Those days are presumably over.
With the moves on Jones and Ladouceur, and Zuerlein a year prior, Fassel truly puts his stamp on the unit in his second season, also pounding the table to retain special teams ace C.J. Goodwin on a two-year deal. But as the Cowboys move on from Jones, seeing as they've identified at least the 2021 successor for Ladouceur -- massive shoes for McQuaide to fill, although the two-time Pro Bowler is no slouch himself -- the question emerges of if Hunter Niswander can earn a shot at a long-term deal. Which makes this summer and beyond crucial for the Cowboys to determine how the special teams unit looks for years to come.
One thing they don't want to do is find themselves trapped in purgatory there.
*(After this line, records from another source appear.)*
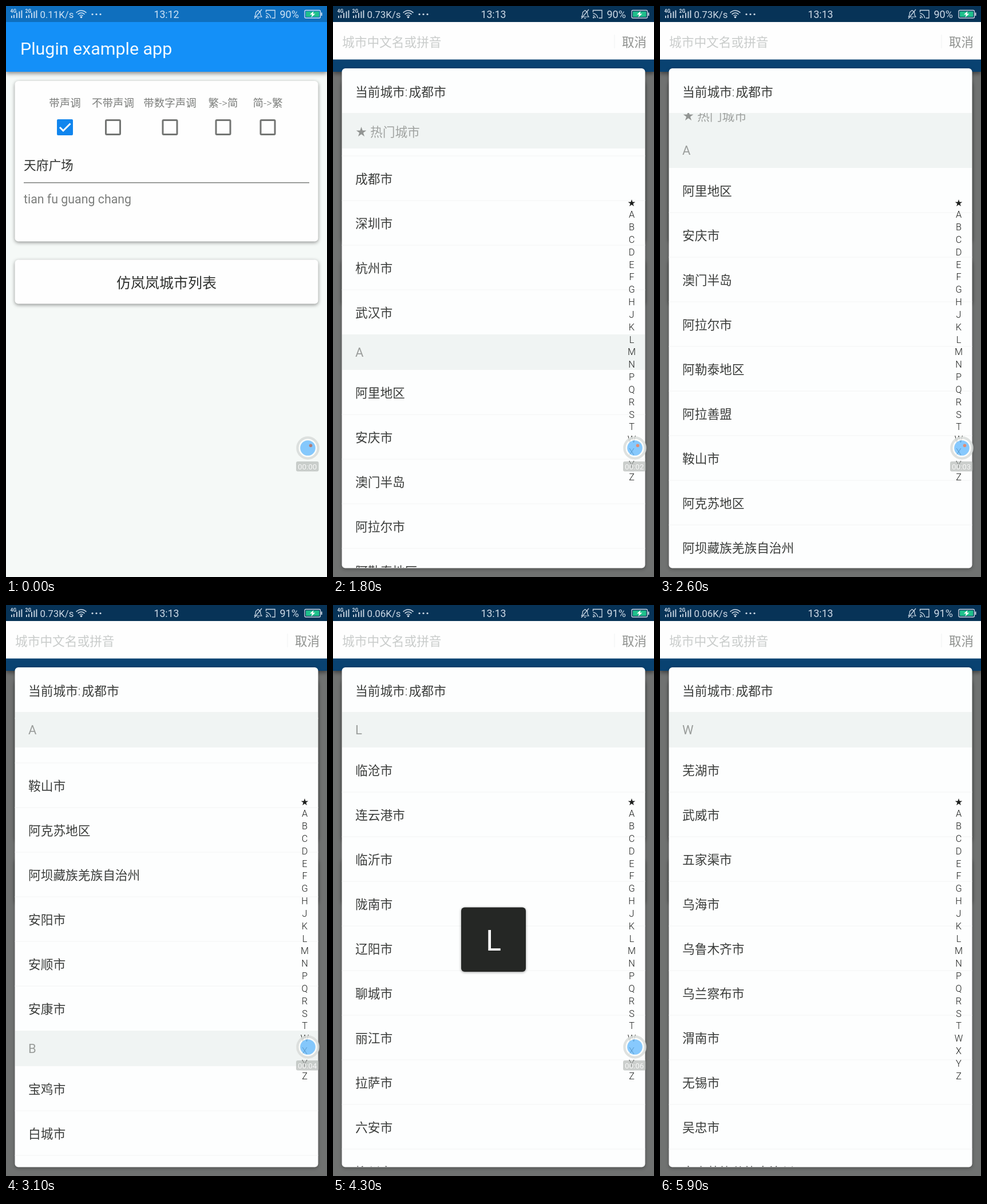
An HTML page with a canvas that plays this animation: 561x998 px, repeating every 6000 ms.

```html
<!DOCTYPE html>
<html lang="zh-CN">
<head>
<meta charset="utf-8">
<title>Plugin example app</title>
<style>
  html, body { margin: 0; width: 100%; height: 100%; overflow: hidden; background: #f5f9f7; }
  canvas { display: block; width: 561px; height: 998px; }
</style>
</head>
<body>
<canvas id="stage" width="561" height="998"></canvas>
<script>
const ctx = document.getElementById('stage').getContext('2d');
const FONT = 'Roboto, "Noto Sans CJK SC", "Noto Sans CJK", sans-serif';
const LOOP = 6000, STEP = 100;
const LIST_TOP = 187, LIST_END = 982, HEAD = 62, ROW = 78;
const LETTERS = '★ABCDEFGHJKLMNPQRSTWXYZ';

// A trailing dot marks a full name; all others get 市.
const CITIES = {
  '★': '北京 广州 成都 深圳 杭州 武汉',
  A: '阿里地区. 安庆 澳门半岛. 阿拉尔 阿勒泰地区. 阿拉善盟. 鞍山 阿克苏地区. 阿坝藏族羌族自治州. 安阳 安顺 安康',
  B: '宝鸡 白城 蚌埠 保定 包头 北海 本溪 滨州 亳州 百色 白山 巴中 保山 白银',
  C: '成都 长沙 重庆 长春 常州 沧州 承德 赤峰 常德 郴州 潮州 滁州 池州 长治',
  D: '大连 东莞 大庆 德州 东营 丹东 大同 德阳 达州 定西 儋州',
  E: '鄂尔多斯 鄂州 恩施土家族苗族自治州.',
  F: '福州 佛山 抚顺 阜新 阜阳 抚州 防城港',
  G: '广州 贵阳 桂林 赣州 广元 广安 贵港 固原 甘孜藏族自治州. 果洛藏族自治州.',
  H: '杭州 合肥 哈尔滨 海口 惠州 湖州 邯郸 衡水 淮安 黄山 菏泽 鹤壁 黄石 衡阳',
  J: '济南 嘉兴 金华 吉林 锦州 晋中 晋城 江门 揭阳 荆州 九江 焦作 济宁',
  K: '昆明 开封 克拉玛依 喀什地区. 可克达拉 昆玉',
  L: '临沧 连云港 临沂 陇南 辽阳 聊城 丽江 拉萨 六安 柳州 洛阳 兰州 廊坊',
  M: '绵阳 马鞍山 茂名 梅州 眉山 牡丹江',
  N: '南京 宁波 南宁 南昌 南通 南充 南阳 内江 宁德 南平 那曲',
  P: '莆田 萍乡 平顶山 濮阳 盘锦 攀枝花 普洱 平凉',
  Q: '青岛 泉州 秦皇岛 衢州 齐齐哈尔 清远 曲靖 钦州 庆阳 七台河',
  R: '日照 日喀则',
  S: '上海 深圳 苏州 沈阳 石家庄 绍兴 汕头 三亚 十堰 商丘 上饶 宿迁',
  T: '天津 太原 唐山 台州 泰州 泰安 通辽 铁岭 铜陵 天水 铜仁',
  W: '芜湖 武威 五家渠 乌海 乌鲁木齐 乌兰察布 渭南 无锡 吴忠 文山壮族苗族自治州. 武汉 潍坊 威海 温州',
  X: '西安 厦门 徐州 湘潭 襄阳 咸阳 邢台 新乡 许昌 信阳',
  Y: '扬州 烟台 银川 宜昌 岳阳 运城 盐城 玉林 宜宾 延安',
  Z: '郑州 珠海 中山 镇江 淄博 株洲 漳州 湛江 肇庆 遵义'
};

let listY = 0;
const sections = [...LETTERS].map(key => {
  const rows = CITIES[key].split(' ').map(n => n.endsWith('.') ? n.slice(0, -1) : n + '市');
  const top = listY;
  listY += HEAD + rows.length * ROW;
  return { key, rows, top, end: listY };
});

const SCROLL = [[1700, 0], [1800, 143], [2600, 496], [3100, 971], [3500, 1130]];
const SCRUB = [[3600, 1], [3700, 1], [4300, 11], [5100, 19]];
const TICKS = [400, 1100, 1900, 2700, 3400, 4100, 4800, 5500];
const BLINKS = [300, 700, 900, 1200, 1900, 2300, 2700, 3400, 4100, 4500, 4800, 5500];

function track(points, t) {
  if (t <= points[0][0]) return points[0][1];
  for (let i = 1; i < points.length; i++) {
    const [t0, a] = points[i - 1], [t1, b] = points[i];
    if (t <= t1) return a + (b - a) * (t - t0) / (t1 - t0);
  }
  return points[points.length - 1][1];
}
const passed = (times, t) => times.filter(x => x <= t).length;

function rect(x, y, w, h, color) {
  ctx.fillStyle = color;
  ctx.fillRect(x, y, w, h);
}
function round(x, y, w, h, r, color) {
  ctx.fillStyle = color;
  ctx.beginPath();
  ctx.roundRect(x, y, w, h, r);
  ctx.fill();
}
function disc(x, y, r, color) {
  ctx.fillStyle = color;
  ctx.beginPath();
  ctx.arc(x, y, r, 0, 7);
  ctx.fill();
}
function line(points, color, width) {
  ctx.strokeStyle = color;
  ctx.lineWidth = width;
  ctx.beginPath();
  points.forEach(([x, y]) => ctx.lineTo(x, y));
  ctx.stroke();
}
function arc(x, y, r, from, to, color, width) {
  ctx.strokeStyle = color;
  ctx.lineWidth = width;
  ctx.beginPath();
  ctx.arc(x, y, r, from, to);
  ctx.stroke();
}
// y is the optical middle of the text.
function text(s, x, y, size, color, align = 'left', weight = 300) {
  ctx.font = `${weight} ${size}px ${FONT}`;
  ctx.textAlign = align;
  ctx.fillStyle = color;
  ctx.fillText(s, x, y + size * 0.35);
}
function shadowed(draw, blur, dy, color) {
  ctx.save();
  ctx.shadowColor = color;
  ctx.shadowBlur = blur;
  ctx.shadowOffsetY = dy;
  draw();
  ctx.restore();
}
const card = (y, h) =>
  shadowed(() => round(15.5, y, 530, h, 6, '#fefefe'), 6, 2, 'rgba(0,0,0,.42)');

function checkbox(x, on) {
  if (on) {
    round(x - 14, 198, 28, 28, 2, '#1085ee');
    line([[x - 9, 212], [x - 3, 218], [x + 9.5, 205.5]], '#fff', 3);
  } else {
    ctx.strokeStyle = '#737573';
    ctx.lineWidth = 3;
    ctx.beginPath();
    ctx.roundRect(x - 12.5, 199.5, 25, 25, 1.5);
    ctx.stroke();
  }
}

function drawHome() {
  rect(0, 0, 561, 998, '#f5f9f7');
  shadowed(() => rect(0, 28, 561, 87, '#1490f8'), 7, 3, 'rgba(0,0,0,.45)');
  rect(0, 0, 561, 28, '#0f6fbe');
  text('Plugin example app', 25, 74, 30.4, '#f4faff', 'left', 400);

  card(131, 280.5);
  [['带声调', 103], ['不带声调', 187], ['带数字声调', 286.5], ['繁->简', 379.5], ['简->繁', 457.5]]
    .forEach(([label, x], i) => {
      text(label, x, 170, 18.5, '#7c7e7c', 'center');
      checkbox(x, i === 0);
    });
  text('天府广场', 31, 278, 21.7, '#303230');
  rect(31, 308, 499, 1.6, '#858785');
  text('tian fu guang chang', 31, 338, 21.35, '#7c7e7c', 'left', 400);

  card(443.5, 77);
  text('仿岚岚城市列表', 280.5, 484, 25, '#303230', 'center');
}

function drawStatus(t) {
  const c = 'rgba(240,247,255,.85)';
  [['4G', 8], ['2G', 34]].forEach(([name, x]) => {
    text(name, x - 0.5, 9.5, 8.5, c, 'left', 600);
    [[1, 4], [5, 5.5], [10, 9], [14.5, 11.5], [18.5, 13.5]]
      .forEach(([dx, h]) => rect(x + dx, 21 - h, 1.8, h, c));
  });
  const speed = t < 1400 ? '0.11' : t < 3400 ? '0.73' : '0.06';
  text(speed + 'K/s', 59.5, 15, 16.8, c, 'left', 400);
  [4, 8, 12].forEach(r => arc(131.5, 20, r, -2.4, -0.74, c, 1.6));
  disc(131.5, 19.5, 1.8, c);
  [151, 158, 165].forEach(x => disc(x, 14.5, 1.6, c));
  text(t < 1100 ? '13:12' : '13:13', 280.5, 15, 17.7, c, 'center', 400);

  line([[434, 19], [436, 16], [436.5, 11], [440.5, 7.5], [444.5, 11], [445, 16], [447, 19], [434, 19]], c, 1.2);
  line([[434, 22], [447, 6]], c, 1.2);
  line([[439, 21.5], [442, 21.5]], c, 1.2);
  line([[454.5, 11], [454.5, 7.5], [470, 7.5], [470, 21], [464.5, 21]], c, 1.3);
  [4, 8].forEach(r => arc(454.5, 21, r, -1.57, 0, c, 1.3));
  disc(455.3, 20.2, 1.3, c);
  text(t < 2900 ? '90%' : '91%', 478.5, 15, 18, c, 'left', 400);

  ctx.strokeStyle = c;
  ctx.lineWidth = 1.3;
  ctx.beginPath();
  ctx.roundRect(522, 7.5, 27.5, 13.5, 2);
  ctx.stroke();
  rect(550.5, 11.5, 2, 5.5, c);
  rect(524, 9.5, 23.5, 9.5, '#20c08c');
  ctx.fillStyle = '#fff';
  ctx.beginPath();
  [[537.5, 9], [531, 15], [535, 15], [533.5, 20], [540.5, 13.5], [536.5, 13.5]]
    .forEach(([x, y]) => ctx.lineTo(x, y));
  ctx.fill();
}

function drawHeader(key, y) {
  rect(16, y, 529, HEAD, '#f0f4f3');
  if (key === '★') {
    text('★', 49.5, y + 33, 19, '#929593', 'center');
    text('热门城市', 65, y + 33, 21.7, '#a0a3a1');
  } else {
    text(key, 39, y + 31.5, 22, '#9a9d9b', 'left', 400);
  }
}

function drawList(scroll) {
  ctx.save();
  ctx.beginPath();
  ctx.rect(15, LIST_TOP, 531, LIST_END - LIST_TOP);
  ctx.clip();
  const base = LIST_TOP - scroll;
  let pinned = sections[0];
  for (const s of sections) {
    if (s.top <= scroll) pinned = s;
    if (base + s.end < LIST_TOP || base + s.top > LIST_END) continue;
    drawHeader(s.key, base + s.top);
    s.rows.forEach((name, i) => {
      const y = base + s.top + HEAD + i * ROW;
      if (y + ROW < LIST_TOP || y > LIST_END) return;
      text(name, 39, y + 40.8, 21.7, '#3a3c3a');
      if (i < s.rows.length - 1) rect(15, y + ROW - 0.5, 531, 1, '#f3f6f5');
    });
  }
  drawHeader(pinned.key, Math.min(LIST_TOP, base + pinned.end - HEAD));
  ctx.restore();
}

function drawPicker(t) {
  const scrub = t >= 3600;
  const section = sections[Math.round(track(SCRUB, t))];

  rect(0, 28, 561, 65.5, '#fefefe');
  text('城市中文名或拼音', 16, 63, 21.7, '#c9cccb');
  rect(491.5, 50, 1, 24, '#f0f2f1');
  text('取消', 505, 63, 21.5, '#8f918f');

  shadowed(() => round(15.5, 109, 530, 873.5, 6, '#fdfefe'), 6, 2, 'rgba(0,0,0,.3)');
  ctx.save();
  ctx.beginPath();
  ctx.roundRect(15.5, 109, 530, 873.5, 6);
  ctx.clip();
  text('当前城市:', 39, 150, 21.7, '#3a3c3a');
  text('成都市', 132.5, 150, 21.7, '#3a3c3a');
  drawList(scrub ? section.top : track(SCROLL, t));
  ctx.restore();

  [...LETTERS].forEach((ch, i) =>
    text(ch, 522, i ? 364.6 + (i - 1) * 21.83 : 344, i ? 16.3 : 13.5, '#1d1f1d', 'center', 350));

  if (scrub && t < 5200) {
    shadowed(() => round(224, 528.5, 113, 112.5, 6, '#252725'), 4, 1, 'rgba(0,0,0,.4)');
    text(section.key, 280.5, 586.5, 49.5, '#fff', 'center', 400);
  }
}

function drawRecorder(t) {
  if (t >= 5900) return;
  ctx.save();
  ctx.globalAlpha = t >= 5800 ? 0.4 : 0.86;
  arc(527.5, 772.5, 18, 0, 7, '#d9dcda', 4.5);
  arc(527.5, 772.5, 14.5, 0, 7, '#fafcfb', 3);
  disc(527.5, 772.5, 13.3, 'rgba(105,188,252,.93)');
  if (passed(BLINKS, t) % 2 === 0) disc(532.5, 768.3, 2.8, t < 1400 ? '#b9705e' : '#f08058');
  round(507, 796, 39.5, 17.5, 3, 'rgba(176,180,178,.75)');
  text('00:0' + passed(TICKS, t), 526.7, 805, 13.4, '#fff', 'center', 400);
  ctx.restore();
}

function draw(t) {
  ctx.globalAlpha = 1;
  drawHome();
  const fade = track([[1300, 0], [1400, 0.35], [1500, 0.8], [1600, 1]], t);
  if (fade > 0) {
    rect(0, 0, 561, 998, `rgba(0,0,0,${0.54 * fade})`);
    ctx.globalAlpha = fade;
    drawPicker(t);
    ctx.globalAlpha = 1;
  }
  drawStatus(t);
  drawRecorder(t);
}

const start = performance.now();
function tick() {
  const t = (performance.now() - start) % LOOP;
  draw(Math.floor(t / STEP) * STEP);
  requestAnimationFrame(tick);
}
tick();
</script>
</body>
</html>
```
Niswander was stellar after being brought in for an injured Jones in 2020, but the club also visited with Marquette King, and sources tell CBS Sports the Cowboys haven't ruled out a potential camp competition at punter that might include King. It appears Fassel is interested in short-term deals -- Zuerlein notwithstanding -- and competition, be it Niswander versus King or the former versus an unforeseen name that crops up this summer. That said, the Cowboys liked what they saw from him in the workout but not enough to pass over what they believed they could have in a less expensive Niswander.
The gamble paid off, considering Niswander played well and earned only $322,941 for his eight games of service.
King, however, can command the veteran minimum of a player with more than four but fewer than six accrued seasons, to the tune of $910,000. So, they instead rolled the dice and paid Niswander roughly three times less than what King would've cost, and were made to look smarter because of the decision. That doesn't mean Fassel isn't going to push Niswander in camp, though. He's entering a contract year and before the Cowboys commit to him beyond 2021, they want to dig in beyond the eight games he put on film. And that makes perfect sense, especially if it's only costing them pennies to do the evaluation.
In the inaugural season of the special teams makeover, there were certainly hiccups for Fassel as he adjusted to an offseason-less season in Year 1, but there were good things put on film as well, including the now legendary "Watermelon Kick" that led to an improbable one-point victory against the Atlanta Falcons in Week 2. He's hoping to again level up the special teams unit in Dallas in Year 2, the man never known for being afraid to gamble having started 2021 doing just that. Time will tell if he walks away with more winnings, or if he comes up snake eyes on one of the aforementioned moves.
At minimum, he's earned the right to keep rolling the dice.